Still pending is a White House proposal for Gorbachev and Reagan to address the citizens of each other's country on television after they sign a treaty eliminating medium- and shorter-range nuclear missiles. The signing ceremony is tentatively planned for Dec. 8, first day of the summit.
Democratic congressional sources said Byrd and Wright readily accepted the White House decision to withdraw the invitation for the joint meeting. A House Democratic source said that Wright "very much favored" the idea of a joint meeting, but that "Byrd never was too keen for it from the beginning."
After the proposal collapsed yesterday, White House and State Department officials blamed each other.
According to White House sources, the subject was discussed the first week of November at a meeting between U.S. and Soviet teams at the White House. These sources said that White House communications director Tom Griscom put forward several options for informal exchanges, including a breakfast with congressional leaders and a dialogue with members of the Senate.

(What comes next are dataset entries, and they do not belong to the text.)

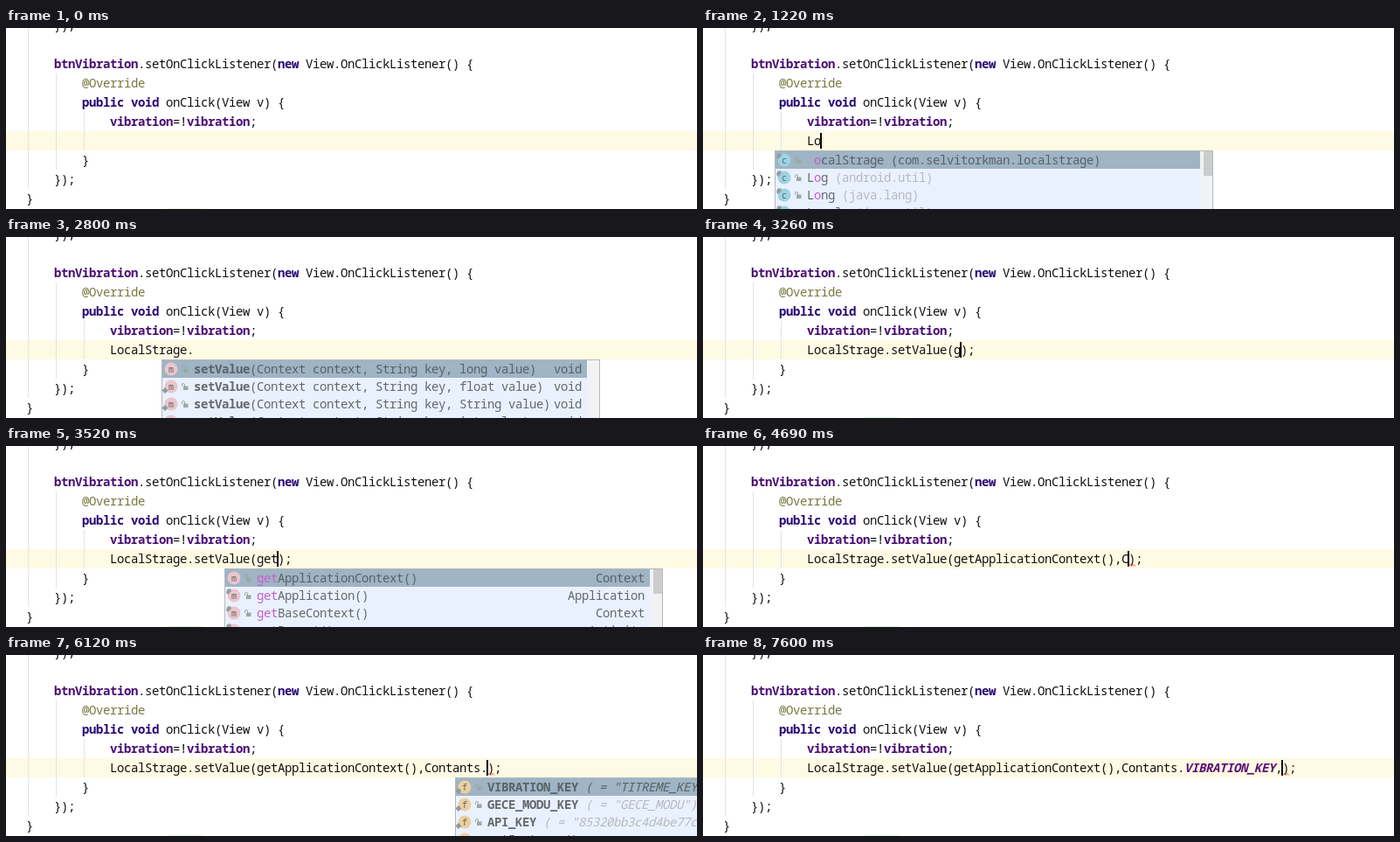
An HTML page for the animation above (8000 ms loop, 791 by 207 pixels).

```html
<!DOCTYPE html>
<html lang="en">
<head>
<meta charset="utf-8">
<title>Code completion</title>
<style>
html, body { margin: 0; width: 100%; height: 100%; overflow: hidden; background: #fff; }
svg { display: block; }
text { font: 14px "Noto Sans Mono", monospace; letter-spacing: -.4px; white-space: pre; font-variant-ligatures: none; }
.b { font-weight: 700; }
.i { font-style: italic; }
.icon { font: 500 10px "Noto Sans Mono", monospace; letter-spacing: 0; text-anchor: middle; }
</style>
</head>
<body>
<svg id="stage" width="791" height="207" viewBox="0 0 791 207">
  <rect width="791" height="207" fill="#fff"/>
  <rect y="118" width="791" height="22" fill="#fffae3"/>
  <path d="M25.5 0V184M57.5 52V162M89.5 96V140" stroke="#e4e4e4"/>
  <g id="code"></g>
  <g id="live"></g>
</svg>
<script>
const LOOP = 8000, CW = 8, LEFT = 119, POPUP_W = 502;
const INK = '#101010', FIELD = '#480c72', KEYWORD = '#280873', HIT = '#c65fca', SELECTED = '#9fb4c4';
const el = id => document.getElementById(id);
const esc = s => s.replace(/&/g, '&amp;').replace(/</g, '&lt;');
const rect = (x, y, w, h, fill) => `<rect x="${x}" y="${y}" width="${w}" height="${h}" fill="${fill}"/>`;
const label = (x, y, s, fill = INK, cls = '') =>
  s && `<text x="${x}" y="${y}" fill="${fill}" class="${cls}">${esc(s)}</text>`;

// Consecutive runs on the character grid: [text, colour, class]
function runs(x, y, list) {
  return list.map(([s, fill, cls]) => {
    const out = label(x, y, s, fill, cls);
    x += s.length * CW;
    return out;
  }).join('');
}

el('code').innerHTML = [
  [55, 2, [['});']]],
  [55, 46, [['btnVibration', FIELD, 'b'], ['.setOnClickListener('], ['new', KEYWORD, 'b'],
    [' View.OnClickListener() {']]],
  [87, 68, [['@Override', '#787842']]],
  [87, 90, [['public void', KEYWORD, 'b'], [' onClick(View v) {']]],
  [119, 112, [['vibration', FIELD, 'b'], ['=!'], ['vibration', FIELD, 'b'], [';']]],
  [87, 156, [['}']]],
  [55, 178, [['});']]],
  [23, 200, [['}']]]
].map(line => runs(...line)).join('');

const OBJ = 'LocalStrage', CALL = OBJ + '.setValue(';
const CTX = CALL + 'getApplicationContext()', ARG = CTX + ',';
const CONST = ARG + 'Contants', KEY = CONST + '.VIBRATION_KEY';
const PKG = ' (com.selvitorkman.localstrage)';
const setter = type => ['setValue', `(Context context, String key, ${type} value)`, 'void'];

// Lookup lists; rows are [name, tail, type]
const classes = {
  at: 0, letter: 'c', tint: '#9dd3e3', mark: 'pin', from: 1,
  rows: [[OBJ, PKG], ['Log', ' (android.util)'], ['Long', ' (java.lang)'], ['Locale', ' (java.util)']]
};
const setters = {
  at: 12, letter: 'm', tint: '#ebc5cb', mark: 'static', bold: true, plainTail: true, noThumb: true,
  rows: ['long', 'float', 'String', 'int'].map(setter)
};
const getters = {
  at: 21, letter: 'm', tint: '#ebc5cb', mark: 'pin',
  rows: [['getApplicationContext()', '', 'Context'], ['getApplication()', '', 'Application'],
    ['getBaseContext()', '', 'Context'], ['getParent()', '', 'Activity']]
};
const types = {
  at: 45, letter: 'c', tint: '#9dd3e3', mark: 'pin',
  rows: [['Contants', PKG], ['Context', ' (android.content)'],
    ['ContentValues', ' (android.content)'], ['Canvas', ' (android.graphics)']]
};
const fields = {
  at: 54, letter: 'f', tint: '#ecd09f', mark: 'static', bold: true, italic: true,
  rows: [['VIBRATION_KEY', ' ( = "TITREME_KEY")'], ['GECE_MODU_KEY', ' ( = "GECE_MODU")'],
    ['API_KEY', ' ( = "85320bb3c4d4be77c")'], ['getInstance()', '']]
};

// [start, text before the caret, open lookup]
const steps = [
  [0, ''], [1040, 'L'], [1130, 'L', classes], [1220, 'Lo', classes],
  [1780, OBJ], [2010, OBJ + '.'], [2040, OBJ + '.', setters],
  [2830, CALL], [3260, CALL + 'g'], [3340, CALL + 'ge', getters], [3520, CALL + 'get', getters],
  [3800, CTX], [4230, ARG], [4590, ARG + 'C'], [4870, ARG + 'C', types],
  [5050, ARG + 'Co', types], [5430, ARG + 'Con', types], [5560, ARG + 'Cont', types],
  [5790, CONST], [6020, CONST + '.'], [6120, CONST + '.', fields],
  [6960, KEY], [7270, KEY + ',']
];
const caretOff = [[0, 810], [2800, 2830], [6730, 6960]];
const within = (t, [a, b]) => t >= a && t < b;

function icon(x, y, list, selected) {
  const mark = list.mark === 'static'
    ? `<path d="M${x + 4} ${y + 1}l3.5 3.5-3.5 3.5-3.5-3.5z" fill="#8d9aa3"/>`
    : `<path d="M${x + 3} ${y - 7}l4-1 1 3-4 4-2-2z" fill="#939da4"/>`;
  return `<circle cx="${x + 11}" cy="${y}" r="7.5" fill="${list.tint}"/>` +
    label(x + 11, y + 3.5, list.letter, '#5d6468', 'icon') +
    (selected && list.letter === 'm' ? '' : mark) +
    `<path d="M${x + 23.5} ${y}v-2q0-1.5 1.5-1.5t1.5 1.5v2" fill="none" stroke="#9ba9a2"/>` +
    rect(x + 25, y - .5, 5.5, 4.5, '#9ba9a2');
}

function popup(list, typed) {
  const x = LEFT + list.at * CW - 37, prefix = typed.slice(list.at), from = list.from || 0;
  let out = rect(x, 140, POPUP_W, 70, '#b4b9bd') + rect(x + 1, 141, POPUP_W - 2, 69, '#eaf1fe') +
    rect(x + 1, 141, 486, 20, SELECTED) + rect(x + 487, 141, 14, 69, '#f1f2f3');
  if (!list.noThumb) out += rect(x + 491, 141, 10, 28, '#cbcccd');
  list.rows.forEach(([name, tail, type = ''], i) => {
    const y = 151 + i * 20;
    const ink = i ? '#64686c' : '#596268';
    const soft = i && !list.plainTail ? '#b6babf' : ink;
    const cls = list.bold && !name.endsWith(')') ? 'b' : '';
    const hits = name.startsWith(prefix) ? prefix.length : 1;
    out += icon(x, y, list, !i) + runs(x + 37, y + 5, [
      [name.slice(0, from), i ? ink : SELECTED, cls],
      [name.slice(from, hits), HIT, cls],
      [name.slice(Math.max(from, hits)), ink, cls],
      [tail, soft, list.italic ? 'i' : '']
    ]) + label(x + 481 - type.length * CW, y + 5, type, ink);
  });
  return out;
}

function scene(t) {
  const [, typed, list] = steps.filter(s => s[0] <= t).pop();
  const end = LEFT + typed.length * CW;
  let out = rect(184, 206, 40, 1, t < 2830 ? '#f6f5e6' : '#e2f6da');
  if (within(t, [3800, 4590])) out += rect(LEFT + 42 * CW, 118, 16, 22, '#93d9d9');

  // The constant takes its style once the code has been analysed
  const cut = t >= 7600 ? CONST.length + 1 : typed.length;
  out += runs(LEFT, 134, [
    [typed.slice(0, cut)],
    [typed.slice(cut, KEY.length), '#5c0d78', 'b i'],
    [cut < typed.length ? typed.slice(KEY.length) : ''],
    [typed.startsWith(CALL) ? ');' : '']
  ]);
  if (t >= 4690) {
    out += `<path d="M${end} 137.5l2-2 2 2 2-2 2 2" fill="none" stroke="#f04a42"/>`;
  }
  if (!caretOff.some(span => within(t, span))) out += rect(end - 1, 120, 2, 18, '#000');
  return out + (list ? popup(list, typed) : '');
}

let shown = '';
function tick() {
  const next = scene(performance.now() % LOOP);
  if (next !== shown) el('live').innerHTML = shown = next;
  requestAnimationFrame(tick);
}
tick();
</script>
</body>
</html>
```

One source familiar with the discussions said that the U.S. team was then told by the Soviets that Secretary of State George P. Shultz, during a meeting in Moscow, had proposed the idea of Gorbachev addressing a joint meeting. "It was bothersome, to say the least, to hear this idea being presented to us by the Soviets," the source said.
A State Department official described this version as "nonsense." He said Shultz had no objections to a joint meeting but had not initiated it. The official said the consensus of the White House planning meeting was that Gorbachev would be invited to a breakfast with the leadership and also to a meeting with a larger congressional group.
This official said that subsequently Yuri Dubinin, the Soviet ambassador to Washington, proposed the idea for the speech and that Wright, Byrd and White House officials had agreed to it.Staff writers Helen Dewar and Don Oberdorfer contributed to this report.